HTML, however, evolved to become only useful for presentation layers and not data descriptions. It was believed that HTML was too limited. Instead, XML was devised (since it was less complex than SGML) to be a data storage and description markup language that was easily readable by both machines and human beings.
Jon Bosak, Tim Bray, James Clark, and a few others came up with the idea of an eXtensible Markup Language (XML). Bray (who worked at Sun Microsystems) was an invited expert at the World Wide Web Consortium (W3C) and co-editor of the XML and XML namespace specifications, but it was Bosak who decided that HTML wasn’t a suitable technology for use in greater information exchanges. Having an appreciation for the power of SGML, Bosak’s leadership has consistently been praised by those who worked with him on the specification. In fact, the W3C eventually reserved a formal identifier (xml:Father) in honor of Bosak. It was Clark who introduced the name XML, while also contributing the idea of the self-closing element tag.

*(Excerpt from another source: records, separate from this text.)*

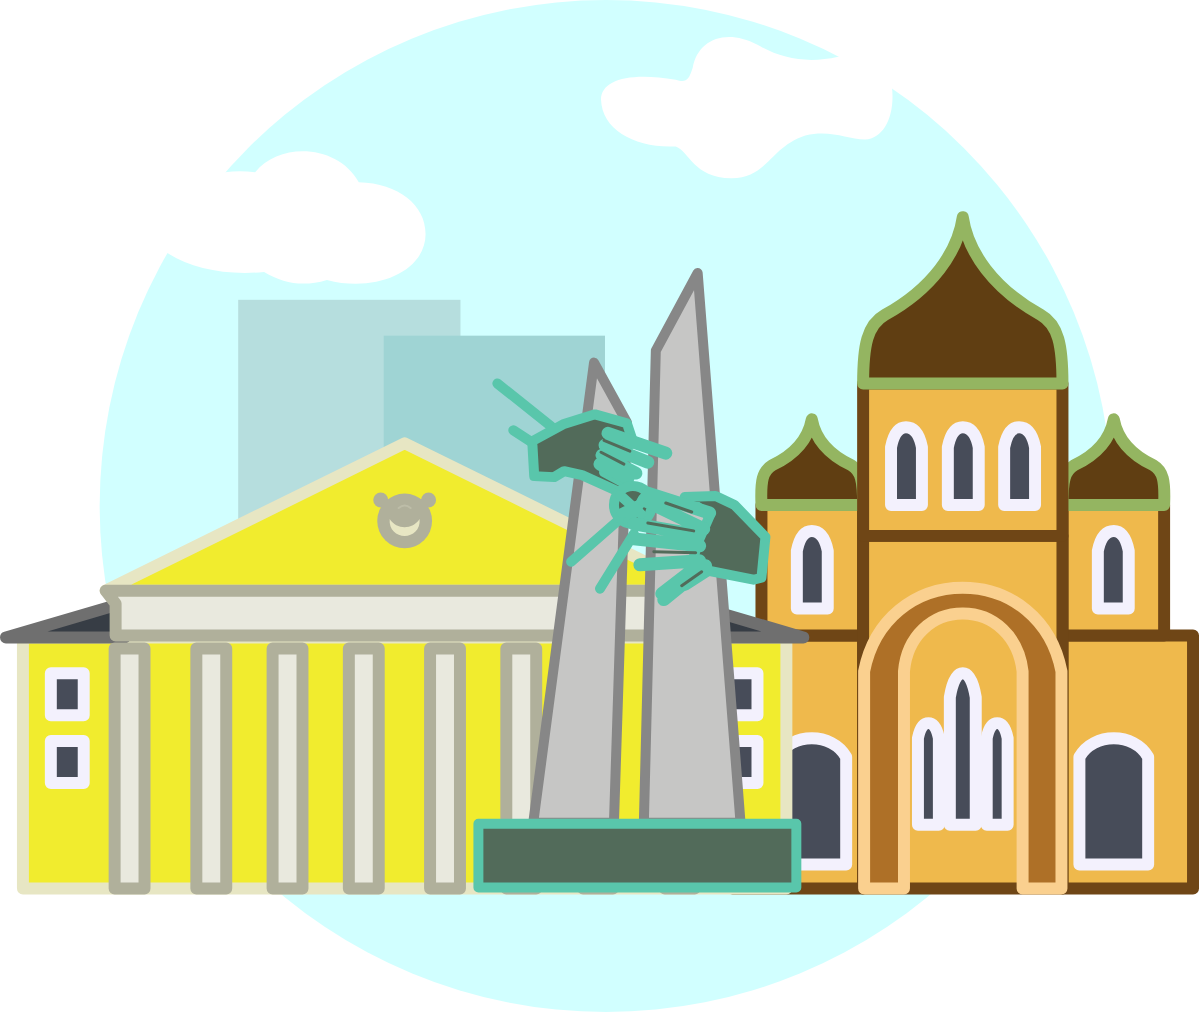
<!DOCTYPE html>
<html lang="en">
<head>
<meta charset="utf-8">
<title>City landmarks illustration</title>
<style>
:root{
  --sky:#d1ffff; --cloud:#ffffff; --block-far:#b6dede; --block-near:#9fd4d4;
  --brick:#efb94c; --timber:#6f4616; --dome:#603e12; --dome-trim:#94b561;
  --peach:#fad08f; --arch:#ae7027; --glass:#474c59; --frame:#f3f1fd;
  --yellow:#f1ec2e; --cream:#e7e6c3; --stone:#e9e9de; --stone-line:#b0b09b;
  --roof:#373d45; --roof-line:#6f6f6f;
  --pillar:#c6c6c5; --pillar-line:#878787; --bronze:#526b5a; --patina:#59c6ab;
}
html,body{margin:0;width:1200px;height:1012px;overflow:hidden;background:#fff}
svg{display:block}
svg *{stroke-linejoin:round;stroke-linecap:round}
.sky{fill:var(--sky)} .cloud{fill:var(--cloud)}
.wall{fill:var(--brick);stroke:var(--timber);stroke-width:12}
.dome{fill:var(--dome);stroke:var(--dome-trim);stroke-width:12}
.window{fill:var(--glass);stroke:var(--frame);stroke-width:12}
.portal{fill:var(--arch);stroke:var(--peach);stroke-width:12}
.facade{fill:var(--yellow);stroke:var(--cream);stroke-width:12}
.stone{fill:var(--stone);stroke:var(--stone-line);stroke-width:12}
.roof{fill:var(--roof);stroke:var(--roof-line);stroke-width:12}
.pillar{fill:var(--pillar);stroke:var(--pillar-line);stroke-width:10}
.bronze{fill:var(--bronze);stroke:var(--patina);stroke-width:10}
.rod{fill:none;stroke:var(--patina);stroke-width:10}
.crease{fill:none;stroke:var(--bronze);stroke-width:3}
.finger{fill:none;stroke:var(--patina);stroke-width:13}
</style>
</head>
<body>
<svg width="1200" height="1012" viewBox="0 0 1204 1016" preserveAspectRatio="none" role="img" aria-label="City skyline with a yellow columned theatre, a twin-pillar monument with two hands and a domed brick church">
  <defs>
    <path id="arched-window" class="window" d="M894 507V449Q898 429 909 429Q921 429 925 449V507Z"/>
    <rect id="column" class="stone" x="-15" y="651" width="30" height="241"/>
    <rect id="square-window" class="window" x="51" y="676" width="33" height="42"/>
    <path id="side-lancet" class="window" d="M921 828V741Q924 726 931.500 726Q939 726 942 741V828Z"/>
    <g id="church-wing">
      <path class="wall" d="M735 638H866V892H735Z"/>
      <path class="wall" d="M764 507H866V638H764Z"/>
      <path class="dome" d="M764 507C763 482 765 473 775 467C798 456 811 440 814.500 421C818 440 831 456 854 467C864 473 866 482 866 507Z"/>
      <use href="#arched-window" x="-94.500" y="104"/>
      <path class="window" d="M780 868V760C794 735 835 735 849 760V868Z"/>
    </g>
    <g id="theatre-wing-roof"><path class="roof" d="M6 640L125 605V640Z"/></g>
  </defs>

  <g id="backdrop">
    <circle class="sky" cx="608" cy="508" r="508"/>
    <path class="cloud" d="M226 173Q240 171 256 173C281 142 339 145 360 183C400 184 427 206 427 235C427 273 376 294 328 281C305 288 285 285 265 273C227 277 191 269 168 254L95 254V173Z"/>
    <path class="cloud" d="M841 57C810 64 784 59 760 45C728 28 700 40 695 68C691 81 688 83 678 80C632 72 603 80 603 100C604 131 638 149 678 147C692 152 695 178 734 179C771 178 772 148 808 136C834 130 850 140 868 140C887 139 898 116 895 88L905 40Z"/>
    <rect x="239" y="301" width="223" height="260" fill="var(--block-far)"/>
    <rect x="385" y="337" width="222" height="240" fill="var(--block-near)"/>
  </g>

  <g id="church">
    <use href="#church-wing"/>
    <use href="#church-wing" transform="translate(1932 0) scale(-1 1)"/>
    <path class="wall" d="M866 538H1066V892H866Z"/>
    <path class="wall" d="M866 385H1066V538H866Z"/>
    <path class="dome" d="M866 385C866 347 870 326 888 316C935 290 961 253 966 218C971 253 997 290 1044 316C1062 326 1066 347 1066 385Z"/>
    <use href="#arched-window"/>
    <use href="#arched-window" x="57"/>
    <use href="#arched-window" x="113.500"/>
    <path class="portal" d="M867 892V674C877 622 918 590 966 590C1014 590 1055 622 1065 674V892H1026V674C1022 639 997 616 966 616C935 616 910 639 907 674V892Z"/>
    <use href="#side-lancet"/>
    <use href="#side-lancet" x="69"/>
    <path class="window" d="M953 828V700Q957 676 966 676Q975 676 979 700V828Z"/>
  </g>

  <g id="theatre">
    <rect class="facade" x="23" y="640" width="766" height="252"/>
    <use href="#theatre-wing-roof"/>
    <use href="#theatre-wing-roof" transform="translate(812 0) scale(-1 1)"/>
    <path class="facade" d="M106 593L406 445L706 593Z"/>
    <path class="stone" d="M106 593H706L696 606V638H116V606Z"/>
    <g id="colonnade">
      <use href="#column" x="130"/>
      <use href="#column" x="212"/>
      <use href="#column" x="288.500"/>
      <use href="#column" x="365"/>
      <use href="#column" x="446.500"/>
      <use href="#column" x="523"/>
      <use href="#column" x="600"/>
      <use href="#column" x="682"/>
    </g>
    <use href="#square-window"/>
    <use href="#square-window" y="68"/>
    <use href="#square-window" x="676"/>
    <use href="#square-window" x="676" y="68"/>
    <g id="pediment-mask" fill="var(--stone-line)">
      <circle cx="382" cy="502" r="7.500"/>
      <circle cx="430" cy="502" r="7.500"/>
      <path d="M380 500L394 502L386 516ZM432 500L418 502L426 516Z"/>
      <circle cx="406" cy="523" r="27.500"/>
      <path fill="var(--cream)" d="M391 521C398 532 414 532 421 521C422 532 414 538 406 538C398 538 390 532 391 521Z"/>
      <path d="M400 510Q406 505 412 510" fill="none" stroke="#bdbda8" stroke-width="2"/>
    </g>
  </g>

  <g id="monument">
    <path class="pillar" d="M596 364L629 424L616 826H535Z"/>
    <path class="pillar" d="M700 274L658 352L646 826H743Z"/>
    <rect class="bronze" x="480" y="827" width="319" height="64"/>

    <g id="upper-hand">
      <path class="rod" d="M499 385L553 428M515 432L532 443"/>
      <path class="bronze" d="M534 443L565 426L597 416L629 425L634 440L622 468L606 474L632 488L628 497L584 477L566 473L556 479L536 478Z"/>
      <path class="finger" d="M610 435L668 455M607 447L650 464M604 457L638 475M602 466L630 480"/>
      <path class="crease" d="M606 442L632 453M603 454L626 466"/>
    </g>

    <g id="sprig">
      <path class="rod" d="M630 514L573 564M636 536L602 591"/>
      <circle class="bronze" cx="635" cy="507" r="19"/>
      <path class="rod" d="M622 497L643 516M650 494L630 524M624 515L638 508" stroke-width="6"/>
    </g>

    <g id="lower-hand">
      <path class="bronze" d="M687 499L718 498L737 507L768 539L764 580L756 582L711 573L688 588L700 545L712 518Z"/>
      <path class="finger" d="M650 495L712 515M646 502L706 531M636 526L700 537M636 541L702 548M642 567L702 563M666 602L708 568M664 596L694 573"/>
      <path class="crease" d="M668 505L694 514M650 525L696 533M656 554L698 555M684 588L704 574"/>
    </g>
  </g>
</svg>
</body>
</html>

Much like SGML, XML itself is not actually a markup language, but a way of defining a markup language. Although most all XML documents you see today are referred to as “XML” in a general sense, most are forms of XML specifications. For example, Jabber is a XML specification for messaging protocols: Jabber is the markup, but XML is what defines the markup. Today, however, XML is usually used as a term for the markup as well as the specification. These early efforts on XML were joined by the W3C with the standardized documentation consisting of only a fraction of the pages needed for SGML. The W3C even reshaped HTML into XHTML—an XML compliant version of the former.
Although the creation of XML was originally led by technologists at Sun Microsystems in 1996, it was Microsoft, interestingly enough, that played a much larger role in the promotion and acceptance of XML. At the time, Sun Microsystems’ Java programming language was becoming a write-once, run anywhere solution that paid huge dividends in terms of systems interoperability. Microsoft saw this as a threat to their core programming influence, and decided to push XML as an alternative in such cases. Since XML was controlled by the W3C instead of Sun, it gave an air of openness that accelerated adoption. As a result, while Java at the time needed add-on XML packages (before a newer release integrated it more closely), .NET was built with XML in mind. For its role, Microsoft has continued to greatly integrate XML into many of its products and services (including Microsoft Office). XML eventually became important not just to Microsoft, but also Sun, and even IBM.
Ultimately, XML was create as a means to invent data vocabularies. When transmitting data from one machine to another, the data alone is not sufficient; instead, it is necessary to exchange the meaning of that data, and XML allows for such descriptive measures.